Work item
Repeat every entry word for word. Images do not belong in the copy.

Stored data entries
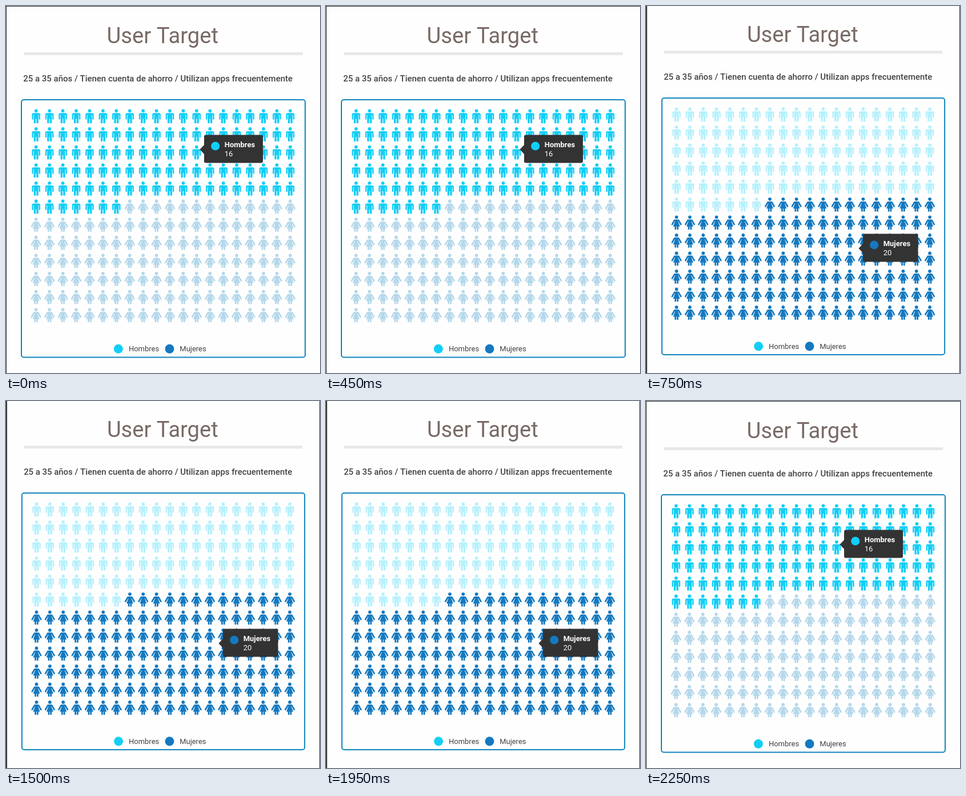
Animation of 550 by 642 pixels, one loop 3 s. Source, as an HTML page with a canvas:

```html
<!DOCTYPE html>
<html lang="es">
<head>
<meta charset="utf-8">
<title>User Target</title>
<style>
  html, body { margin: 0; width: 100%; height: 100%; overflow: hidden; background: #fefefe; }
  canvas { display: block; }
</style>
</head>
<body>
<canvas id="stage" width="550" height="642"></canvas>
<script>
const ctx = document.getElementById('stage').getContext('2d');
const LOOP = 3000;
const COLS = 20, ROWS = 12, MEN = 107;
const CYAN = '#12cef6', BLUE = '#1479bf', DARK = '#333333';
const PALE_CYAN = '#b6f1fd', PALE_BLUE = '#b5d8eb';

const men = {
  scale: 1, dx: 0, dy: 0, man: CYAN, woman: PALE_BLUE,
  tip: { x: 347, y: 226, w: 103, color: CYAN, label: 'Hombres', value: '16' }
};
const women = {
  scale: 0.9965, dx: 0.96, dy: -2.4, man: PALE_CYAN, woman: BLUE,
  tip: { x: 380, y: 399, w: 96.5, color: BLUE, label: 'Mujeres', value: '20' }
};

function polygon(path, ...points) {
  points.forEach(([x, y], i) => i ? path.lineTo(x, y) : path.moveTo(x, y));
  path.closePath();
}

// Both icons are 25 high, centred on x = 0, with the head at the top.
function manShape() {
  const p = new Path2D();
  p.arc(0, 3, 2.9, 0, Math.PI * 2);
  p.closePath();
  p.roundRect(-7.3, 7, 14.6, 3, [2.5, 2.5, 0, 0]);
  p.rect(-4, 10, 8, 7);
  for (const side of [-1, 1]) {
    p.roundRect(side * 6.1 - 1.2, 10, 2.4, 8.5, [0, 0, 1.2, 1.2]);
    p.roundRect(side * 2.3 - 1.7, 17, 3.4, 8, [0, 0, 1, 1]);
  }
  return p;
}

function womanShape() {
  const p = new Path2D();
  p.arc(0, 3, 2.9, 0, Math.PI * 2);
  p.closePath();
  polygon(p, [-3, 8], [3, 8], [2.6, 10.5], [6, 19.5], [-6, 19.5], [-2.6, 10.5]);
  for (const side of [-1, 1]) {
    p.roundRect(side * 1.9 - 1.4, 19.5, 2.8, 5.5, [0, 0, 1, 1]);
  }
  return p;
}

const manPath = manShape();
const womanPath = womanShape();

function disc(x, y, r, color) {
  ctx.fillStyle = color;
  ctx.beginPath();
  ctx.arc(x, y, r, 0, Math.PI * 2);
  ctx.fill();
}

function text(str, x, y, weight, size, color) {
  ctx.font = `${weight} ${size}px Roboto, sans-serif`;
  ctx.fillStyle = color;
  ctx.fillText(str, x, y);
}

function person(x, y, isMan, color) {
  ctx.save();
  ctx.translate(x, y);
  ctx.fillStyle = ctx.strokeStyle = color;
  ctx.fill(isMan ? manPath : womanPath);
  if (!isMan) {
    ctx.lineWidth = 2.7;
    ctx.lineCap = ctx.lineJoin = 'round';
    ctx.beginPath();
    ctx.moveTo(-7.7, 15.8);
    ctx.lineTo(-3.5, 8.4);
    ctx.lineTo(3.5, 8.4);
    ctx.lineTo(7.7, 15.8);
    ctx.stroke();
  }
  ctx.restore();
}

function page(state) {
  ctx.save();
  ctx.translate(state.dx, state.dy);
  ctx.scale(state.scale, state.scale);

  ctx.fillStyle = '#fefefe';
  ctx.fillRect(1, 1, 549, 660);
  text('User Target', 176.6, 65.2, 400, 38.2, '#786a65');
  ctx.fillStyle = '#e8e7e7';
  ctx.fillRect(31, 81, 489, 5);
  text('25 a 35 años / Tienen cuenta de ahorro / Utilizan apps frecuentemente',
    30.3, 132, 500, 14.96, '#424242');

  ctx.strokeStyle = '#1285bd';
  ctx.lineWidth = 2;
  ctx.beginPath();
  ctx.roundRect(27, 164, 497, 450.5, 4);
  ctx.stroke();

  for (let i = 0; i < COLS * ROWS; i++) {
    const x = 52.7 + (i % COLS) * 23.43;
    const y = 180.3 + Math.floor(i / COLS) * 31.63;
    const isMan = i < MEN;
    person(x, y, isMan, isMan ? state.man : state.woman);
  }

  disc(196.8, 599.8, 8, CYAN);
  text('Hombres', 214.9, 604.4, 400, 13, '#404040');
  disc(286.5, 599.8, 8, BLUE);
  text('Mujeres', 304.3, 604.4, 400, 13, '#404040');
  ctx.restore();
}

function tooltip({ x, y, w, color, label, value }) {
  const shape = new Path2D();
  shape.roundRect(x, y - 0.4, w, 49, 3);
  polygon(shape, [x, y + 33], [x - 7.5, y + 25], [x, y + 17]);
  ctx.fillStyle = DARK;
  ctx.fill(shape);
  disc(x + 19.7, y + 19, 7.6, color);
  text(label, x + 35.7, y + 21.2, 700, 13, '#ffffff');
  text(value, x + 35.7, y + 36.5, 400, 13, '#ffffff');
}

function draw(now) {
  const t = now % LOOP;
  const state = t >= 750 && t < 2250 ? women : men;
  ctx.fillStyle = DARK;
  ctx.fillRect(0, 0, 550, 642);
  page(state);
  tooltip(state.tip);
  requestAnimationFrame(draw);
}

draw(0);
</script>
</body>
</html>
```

Finished exercise
Animation of 550 by 642 pixels, one loop 3 s. Source, as an HTML page with a canvas:

```html
<!DOCTYPE html>
<html lang="es">
<head>
<meta charset="utf-8">
<title>User Target</title>
<style>
  html, body { margin: 0; width: 100%; height: 100%; overflow: hidden; background: #fefefe; }
  canvas { display: block; }
</style>
</head>
<body>
<canvas id="stage" width="550" height="642"></canvas>
<script>
const ctx = document.getElementById('stage').getContext('2d');
const LOOP = 3000;
const COLS = 20, ROWS = 12, MEN = 107;
const CYAN = '#12cef6', BLUE = '#1479bf', DARK = '#333333';
const PALE_CYAN = '#b6f1fd', PALE_BLUE = '#b5d8eb';

const men = {
  scale: 1, dx: 0, dy: 0, man: CYAN, woman: PALE_BLUE,
  tip: { x: 347, y: 226, w: 103, color: CYAN, label: 'Hombres', value: '16' }
};
const women = {
  scale: 0.9965, dx: 0.96, dy: -2.4, man: PALE_CYAN, woman: BLUE,
  tip: { x: 380, y: 399, w: 96.5, color: BLUE, label: 'Mujeres', value: '20' }
};

function polygon(path, ...points) {
  points.forEach(([x, y], i) => i ? path.lineTo(x, y) : path.moveTo(x, y));
  path.closePath();
}

// Both icons are 25 high, centred on x = 0, with the head at the top.
function manShape() {
  const p = new Path2D();
  p.arc(0, 3, 2.9, 0, Math.PI * 2);
  p.closePath();
  p.roundRect(-7.3, 7, 14.6, 3, [2.5, 2.5, 0, 0]);
  p.rect(-4, 10, 8, 7);
  for (const side of [-1, 1]) {
    p.roundRect(side * 6.1 - 1.2, 10, 2.4, 8.5, [0, 0, 1.2, 1.2]);
    p.roundRect(side * 2.3 - 1.7, 17, 3.4, 8, [0, 0, 1, 1]);
  }
  return p;
}

function womanShape() {
  const p = new Path2D();
  p.arc(0, 3, 2.9, 0, Math.PI * 2);
  p.closePath();
  polygon(p, [-3, 8], [3, 8], [2.6, 10.5], [6, 19.5], [-6, 19.5], [-2.6, 10.5]);
  for (const side of [-1, 1]) {
    p.roundRect(side * 1.9 - 1.4, 19.5, 2.8, 5.5, [0, 0, 1, 1]);
  }
  return p;
}

const manPath = manShape();
const womanPath = womanShape();

function disc(x, y, r, color) {
  ctx.fillStyle = color;
  ctx.beginPath();
  ctx.arc(x, y, r, 0, Math.PI * 2);
  ctx.fill();
}

function text(str, x, y, weight, size, color) {
  ctx.font = `${weight} ${size}px Roboto, sans-serif`;
  ctx.fillStyle = color;
  ctx.fillText(str, x, y);
}

function person(x, y, isMan, color) {
  ctx.save();
  ctx.translate(x, y);
  ctx.fillStyle = ctx.strokeStyle = color;
  ctx.fill(isMan ? manPath : womanPath);
  if (!isMan) {
    ctx.lineWidth = 2.7;
    ctx.lineCap = ctx.lineJoin = 'round';
    ctx.beginPath();
    ctx.moveTo(-7.7, 15.8);
    ctx.lineTo(-3.5, 8.4);
    ctx.lineTo(3.5, 8.4);
    ctx.lineTo(7.7, 15.8);
    ctx.stroke();
  }
  ctx.restore();
}

function page(state) {
  ctx.save();
  ctx.translate(state.dx, state.dy);
  ctx.scale(state.scale, state.scale);

  ctx.fillStyle = '#fefefe';
  ctx.fillRect(1, 1, 549, 660);
  text('User Target', 176.6, 65.2, 400, 38.2, '#786a65');
  ctx.fillStyle = '#e8e7e7';
  ctx.fillRect(31, 81, 489, 5);
  text('25 a 35 años / Tienen cuenta de ahorro / Utilizan apps frecuentemente',
    30.3, 132, 500, 14.96, '#424242');

  ctx.strokeStyle = '#1285bd';
  ctx.lineWidth = 2;
  ctx.beginPath();
  ctx.roundRect(27, 164, 497, 450.5, 4);
  ctx.stroke();

  for (let i = 0; i < COLS * ROWS; i++) {
    const x = 52.7 + (i % COLS) * 23.43;
    const y = 180.3 + Math.floor(i / COLS) * 31.63;
    const isMan = i < MEN;
    person(x, y, isMan, isMan ? state.man : state.woman);
  }

  disc(196.8, 599.8, 8, CYAN);
  text('Hombres', 214.9, 604.4, 400, 13, '#404040');
  disc(286.5, 599.8, 8, BLUE);
  text('Mujeres', 304.3, 604.4, 400, 13, '#404040');
  ctx.restore();
}

function tooltip({ x, y, w, color, label, value }) {
  const shape = new Path2D();
  shape.roundRect(x, y - 0.4, w, 49, 3);
  polygon(shape, [x, y + 33], [x - 7.5, y + 25], [x, y + 17]);
  ctx.fillStyle = DARK;
  ctx.fill(shape);
  disc(x + 19.7, y + 19, 7.6, color);
  text(label, x + 35.7, y + 21.2, 700, 13, '#ffffff');
  text(value, x + 35.7, y + 36.5, 400, 13, '#ffffff');
}

function draw(now) {
  const t = now % LOOP;
  const state = t >= 750 && t < 2250 ? women : men;
  ctx.fillStyle = DARK;
  ctx.fillRect(0, 0, 550, 642);
  page(state);
  tooltip(state.tip);
  requestAnimationFrame(draw);
}

draw(0);
</script>
</body>
</html>
```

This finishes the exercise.